For families with kids, that’s an additional source of stress they don’t need. I noticed that the families who hit their goals had found a way to balance things. They save towards their long term goals as well as set aside money to enjoy now. How? By redoing how they approached their budgets.

Easy Budget Framework to Use

Let’s go back to those three key goals of any budget – taking care of essentials, saving for the future, and spending on the present. Families looking to include all of these goals need a budget that can weave them together. If you’re just starting out with a budget and are still trying to figure out a framework, an easy foundational budget is the 50/20/30 budget. It divides up your money into those three key goals, with 50% going to necessary expenses, 20% towards financial stability and wealth, and 30% towards discretionary or fun money.

Feel free to adjust the percentages based on your circumstances, but for many families that three-bucket approach is easy enough to set up and it gives them enough wiggle room where there can enjoy some of their money now. Once you’ve created that budget, you can then take the next step – automating your money. We’ve done this for over a decade and it has been incredibly helpful. We have our bills automated every paycheck plus our savings and investments are scheduled monthly. With those necessary things taken care of first, we know whatever spending we do won’t harm our expenses.
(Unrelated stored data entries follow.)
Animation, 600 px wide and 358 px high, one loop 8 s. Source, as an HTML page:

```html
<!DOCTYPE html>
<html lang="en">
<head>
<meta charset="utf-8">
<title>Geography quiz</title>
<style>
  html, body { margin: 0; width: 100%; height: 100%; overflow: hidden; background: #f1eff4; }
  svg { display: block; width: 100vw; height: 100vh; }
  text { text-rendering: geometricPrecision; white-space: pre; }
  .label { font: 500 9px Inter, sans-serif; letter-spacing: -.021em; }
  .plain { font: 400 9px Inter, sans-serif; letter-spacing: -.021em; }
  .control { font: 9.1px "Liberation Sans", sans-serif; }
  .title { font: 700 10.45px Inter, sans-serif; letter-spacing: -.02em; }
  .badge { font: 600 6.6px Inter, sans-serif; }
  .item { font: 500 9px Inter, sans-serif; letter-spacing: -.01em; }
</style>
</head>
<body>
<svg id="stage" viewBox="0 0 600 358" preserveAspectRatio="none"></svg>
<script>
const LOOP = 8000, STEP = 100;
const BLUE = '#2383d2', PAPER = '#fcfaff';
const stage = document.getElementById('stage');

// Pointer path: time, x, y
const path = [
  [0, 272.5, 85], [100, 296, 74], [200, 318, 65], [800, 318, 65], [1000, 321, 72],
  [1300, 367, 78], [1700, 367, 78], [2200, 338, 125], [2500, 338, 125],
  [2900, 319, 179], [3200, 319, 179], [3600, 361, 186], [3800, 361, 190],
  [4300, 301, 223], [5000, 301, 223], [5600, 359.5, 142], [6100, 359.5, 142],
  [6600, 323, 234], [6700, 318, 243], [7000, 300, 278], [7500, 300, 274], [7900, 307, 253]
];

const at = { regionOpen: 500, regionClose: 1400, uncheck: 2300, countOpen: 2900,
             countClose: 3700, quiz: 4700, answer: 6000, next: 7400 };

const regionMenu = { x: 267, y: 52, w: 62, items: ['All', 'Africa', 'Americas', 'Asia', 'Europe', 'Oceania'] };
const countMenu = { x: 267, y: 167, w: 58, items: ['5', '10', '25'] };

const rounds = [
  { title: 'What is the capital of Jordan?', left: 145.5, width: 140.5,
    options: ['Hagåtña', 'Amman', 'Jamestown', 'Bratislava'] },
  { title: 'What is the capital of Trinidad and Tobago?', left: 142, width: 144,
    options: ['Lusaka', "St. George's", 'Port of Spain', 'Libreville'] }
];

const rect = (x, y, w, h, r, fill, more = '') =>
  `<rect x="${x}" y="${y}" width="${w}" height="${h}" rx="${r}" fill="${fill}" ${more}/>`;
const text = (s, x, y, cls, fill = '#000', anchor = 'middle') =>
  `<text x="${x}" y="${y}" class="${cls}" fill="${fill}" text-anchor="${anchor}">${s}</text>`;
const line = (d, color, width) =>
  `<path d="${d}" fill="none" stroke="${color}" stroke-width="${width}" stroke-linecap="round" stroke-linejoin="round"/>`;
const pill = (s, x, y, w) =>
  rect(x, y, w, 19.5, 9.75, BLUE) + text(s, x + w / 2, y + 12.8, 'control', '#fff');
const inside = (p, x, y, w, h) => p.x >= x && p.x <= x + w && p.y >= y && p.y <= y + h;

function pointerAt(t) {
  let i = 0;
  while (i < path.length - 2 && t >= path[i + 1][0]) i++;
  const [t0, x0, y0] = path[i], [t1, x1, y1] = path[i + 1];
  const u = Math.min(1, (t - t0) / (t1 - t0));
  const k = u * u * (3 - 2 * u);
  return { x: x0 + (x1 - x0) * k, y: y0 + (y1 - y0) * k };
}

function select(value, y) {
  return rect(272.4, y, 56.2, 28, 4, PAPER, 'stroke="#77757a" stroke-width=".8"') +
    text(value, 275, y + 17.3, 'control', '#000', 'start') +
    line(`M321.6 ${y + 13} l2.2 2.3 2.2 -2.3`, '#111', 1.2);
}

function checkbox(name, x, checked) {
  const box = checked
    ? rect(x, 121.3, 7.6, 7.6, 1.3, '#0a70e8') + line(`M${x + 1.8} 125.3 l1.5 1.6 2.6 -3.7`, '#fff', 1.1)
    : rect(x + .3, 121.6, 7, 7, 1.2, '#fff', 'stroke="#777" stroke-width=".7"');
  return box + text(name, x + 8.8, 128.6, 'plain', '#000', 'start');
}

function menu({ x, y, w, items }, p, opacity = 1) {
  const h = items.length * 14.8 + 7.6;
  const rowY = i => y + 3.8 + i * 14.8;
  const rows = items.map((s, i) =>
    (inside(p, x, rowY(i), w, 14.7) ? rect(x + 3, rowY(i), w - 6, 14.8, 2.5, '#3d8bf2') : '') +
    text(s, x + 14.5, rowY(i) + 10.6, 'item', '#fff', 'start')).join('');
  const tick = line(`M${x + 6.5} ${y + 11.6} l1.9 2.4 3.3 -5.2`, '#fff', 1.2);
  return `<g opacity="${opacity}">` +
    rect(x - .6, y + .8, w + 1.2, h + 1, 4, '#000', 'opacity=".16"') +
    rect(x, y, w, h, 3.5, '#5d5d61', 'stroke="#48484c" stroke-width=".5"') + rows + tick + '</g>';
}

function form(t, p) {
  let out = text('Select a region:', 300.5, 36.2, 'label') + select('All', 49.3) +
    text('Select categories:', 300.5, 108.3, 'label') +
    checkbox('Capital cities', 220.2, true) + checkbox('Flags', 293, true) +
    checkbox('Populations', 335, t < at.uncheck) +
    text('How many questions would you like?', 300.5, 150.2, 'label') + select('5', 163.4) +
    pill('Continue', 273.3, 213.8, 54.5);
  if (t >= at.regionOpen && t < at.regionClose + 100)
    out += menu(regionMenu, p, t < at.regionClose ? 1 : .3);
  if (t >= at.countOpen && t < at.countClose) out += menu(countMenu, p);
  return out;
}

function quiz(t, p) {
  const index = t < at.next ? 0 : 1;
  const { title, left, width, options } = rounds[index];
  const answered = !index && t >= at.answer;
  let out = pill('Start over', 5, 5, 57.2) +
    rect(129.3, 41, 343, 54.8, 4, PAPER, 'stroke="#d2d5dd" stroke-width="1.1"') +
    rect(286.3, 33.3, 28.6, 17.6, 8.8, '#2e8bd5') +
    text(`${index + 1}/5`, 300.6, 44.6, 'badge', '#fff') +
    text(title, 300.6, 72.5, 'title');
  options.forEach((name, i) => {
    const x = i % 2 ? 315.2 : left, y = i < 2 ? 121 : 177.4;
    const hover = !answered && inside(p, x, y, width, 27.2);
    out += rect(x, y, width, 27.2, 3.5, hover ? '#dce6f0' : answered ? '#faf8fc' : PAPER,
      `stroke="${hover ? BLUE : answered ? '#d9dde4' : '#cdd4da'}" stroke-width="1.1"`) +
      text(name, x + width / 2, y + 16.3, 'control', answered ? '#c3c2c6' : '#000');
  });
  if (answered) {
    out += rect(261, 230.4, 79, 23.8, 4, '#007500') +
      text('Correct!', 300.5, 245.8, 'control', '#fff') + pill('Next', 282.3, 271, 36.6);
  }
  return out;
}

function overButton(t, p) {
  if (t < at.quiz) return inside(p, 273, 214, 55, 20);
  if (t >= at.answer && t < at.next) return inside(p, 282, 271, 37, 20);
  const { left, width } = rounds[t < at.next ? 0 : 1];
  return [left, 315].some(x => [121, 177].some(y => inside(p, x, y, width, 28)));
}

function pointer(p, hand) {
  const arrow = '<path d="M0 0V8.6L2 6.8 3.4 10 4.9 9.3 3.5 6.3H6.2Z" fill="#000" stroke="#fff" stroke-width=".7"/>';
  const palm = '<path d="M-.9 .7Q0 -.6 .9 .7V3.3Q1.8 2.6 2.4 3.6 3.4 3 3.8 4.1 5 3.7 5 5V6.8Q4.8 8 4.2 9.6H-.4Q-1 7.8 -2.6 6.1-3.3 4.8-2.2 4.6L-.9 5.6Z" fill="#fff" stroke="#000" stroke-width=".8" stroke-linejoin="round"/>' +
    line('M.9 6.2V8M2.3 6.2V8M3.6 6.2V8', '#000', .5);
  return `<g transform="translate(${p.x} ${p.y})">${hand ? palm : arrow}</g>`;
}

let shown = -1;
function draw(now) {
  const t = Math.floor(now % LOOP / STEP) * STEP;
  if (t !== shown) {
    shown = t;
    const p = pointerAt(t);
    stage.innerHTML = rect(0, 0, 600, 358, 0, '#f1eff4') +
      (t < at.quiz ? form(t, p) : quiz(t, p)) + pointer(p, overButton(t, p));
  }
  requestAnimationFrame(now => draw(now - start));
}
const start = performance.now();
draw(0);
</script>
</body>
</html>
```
Staying on Top of Your and Budget – The Easy Way

Now that you have a budget and you’re including some guilt-free spending, how do you make sure you’re staying on track? There are some wonderful options out there including money apps like Mint. You can stay on top of your money without losing your mind because the apps can pull that data from your accounts and give you an easy and clear way to see where your money is going. You can also use Mint to track your goals like paying down debt or saving up for a house. With that information in front of you can quickly and easily see how you’re doing anytime.

Another handy tool with Mint is how simple it is to set up alerts on certain spending. So if you have set aside $200 for your ‘fun’ account, Mint can notify you when your spending is getting close to your limit. It’s a more proactive and real-time way to manage your money without having to worry about every single penny.
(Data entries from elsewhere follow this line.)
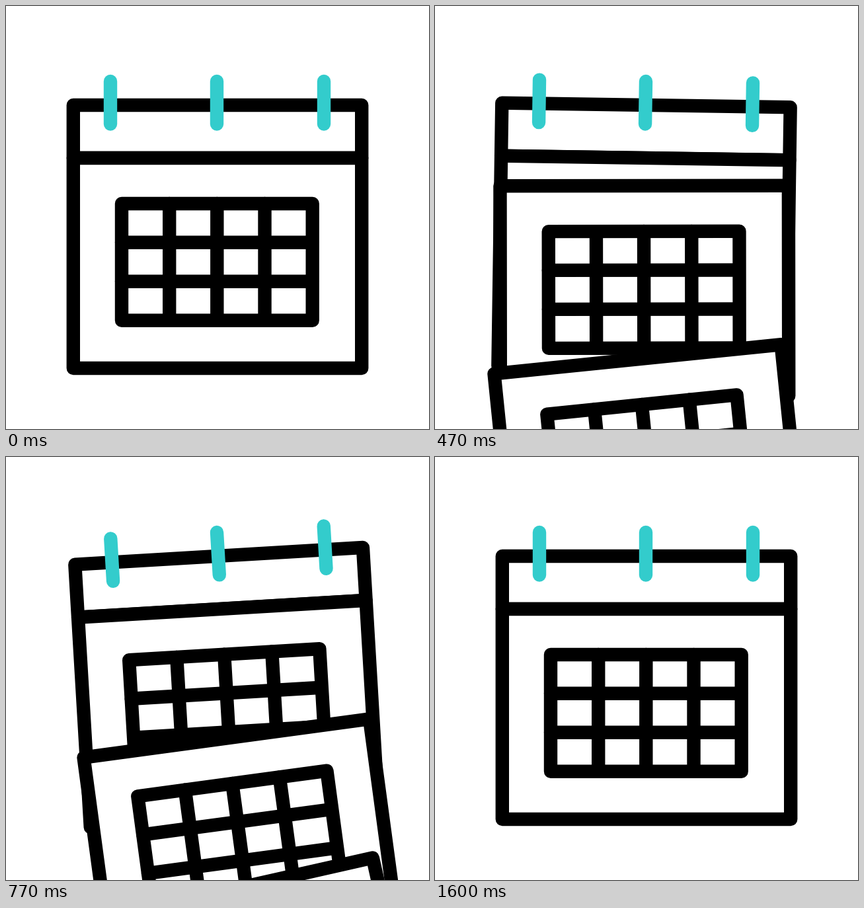
Write an HTML page with a canvas that moves like this. It is 640 px wide and 640 px high and loops after 1.67 s.

```html
<!DOCTYPE html>
<html lang="en">
<head>
<meta charset="utf-8">
<title>Calendar</title>
<style>
  html, body { margin: 0; height: 100%; overflow: hidden; background: #fff; }
  canvas { display: block; width: 100vmin; height: 100vmin; }
</style>
</head>
<body>
<canvas id="stage" width="640" height="640"></canvas>
<script>
const ctx = document.getElementById('stage').getContext('2d');
const LOOP = 1670, FPS = 30, DEG = Math.PI / 180;
const BLACK = '#000', TEAL = '#33cccc';
const PIVOT = { x: 319, y: 114 };

// [step, degrees] of the swinging calendar
const SWING = [[2, 0], [9.3, 10.2], [18.6, -8.2], [19.3, -8.2], [28, 4.2], [34, 0]];
const PAGE_STARTS = [4.6, 11, 15.9], PAGE_STEPS = 18.3, PAGE_DROP = 585;

// Smooth 0..1 progress between two steps
function ease(step, from, to) {
  const s = Math.min(1, Math.max(0, (step - from) / (to - from)));
  return s * s * (3 - 2 * s);
}

function swingAngle(step) {
  let angle = 0;
  for (let i = 1; i < SWING.length; i++) {
    const [from, a] = SWING[i - 1], [to, b] = SWING[i];
    angle += (b - a) * ease(step, from, to);
  }
  return angle * DEG;
}

function line(x1, y1, x2, y2) {
  ctx.beginPath();
  ctx.moveTo(x1, y1);
  ctx.lineTo(x2, y2);
  ctx.stroke();
}

function box(x, y, w, h) {
  ctx.fillRect(x, y, w, h);
  ctx.strokeRect(x, y, w, h);
}

// Origin is the middle of the page's top edge
function page() {
  box(-218.2, 0, 436.4, 318);
  box(-145, 69, 288.7, 176.7);
  for (const x of [-72.8, -0.7, 71.5]) line(x, 69, x, 245);
  for (const y of [127.7, 186.7]) line(-145, y, 143, y);
}

function drawPage(drop) {
  ctx.save();
  ctx.translate(320 - 0.0235 * drop, 230 + drop);
  ctx.rotate(-0.0219 * drop * DEG);
  page();
  ctx.restore();
}

function calendar(step) {
  ctx.save();
  ctx.translate(PIVOT.x, PIVOT.y);
  ctx.rotate(swingAngle(step));
  ctx.translate(-PIVOT.x, -PIVOT.y);
  ctx.strokeStyle = BLACK;
  box(101.8, 150, 436.4, 80);
  drawPage(0);
  for (const start of PAGE_STARTS.slice().reverse()) {
    const fall = ease(step, start, start + PAGE_STEPS);
    if (fall > 0 && fall < 1) drawPage(fall * PAGE_DROP);
  }
  ctx.strokeStyle = TEAL;
  for (const x of [158, 319, 481]) line(x, 114, x, 178.5);
  ctx.restore();
}

function marker(step) {
  const offset = 144 * ease(step, 31, 48) - 90;
  const start = 360 * ease(step, 31.5, 48);
  const end = 360 * ease(step, 26.5, 35);
  if (end <= start) return;
  ctx.strokeStyle = TEAL;
  ctx.beginPath();
  ctx.arc(206.3, 326, 64.5, (offset + start) * DEG, (offset + end) * DEG);
  ctx.stroke();
}

function draw(now) {
  const step = Math.floor((now % LOOP + 4) * FPS / 1000) % 50;
  ctx.fillStyle = '#fff';
  ctx.fillRect(0, 0, 640, 640);
  ctx.lineWidth = 20.4;
  ctx.lineJoin = ctx.lineCap = 'round';
  calendar(step);
  marker(step);
  requestAnimationFrame(draw);
}
requestAnimationFrame(draw);
</script>
</body>
</html>
```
Your Take on Budgets

As you can see, with a little planning you can be financially savvy and enjoy some fun now. I’d love to get your thoughts – how do you approach your budget? What are some must-have expenses in yours?

The post How to Include Some Guilt-Free Spending in Your Budget appeared first on MintLife Blog.

Source: mint.intuit.com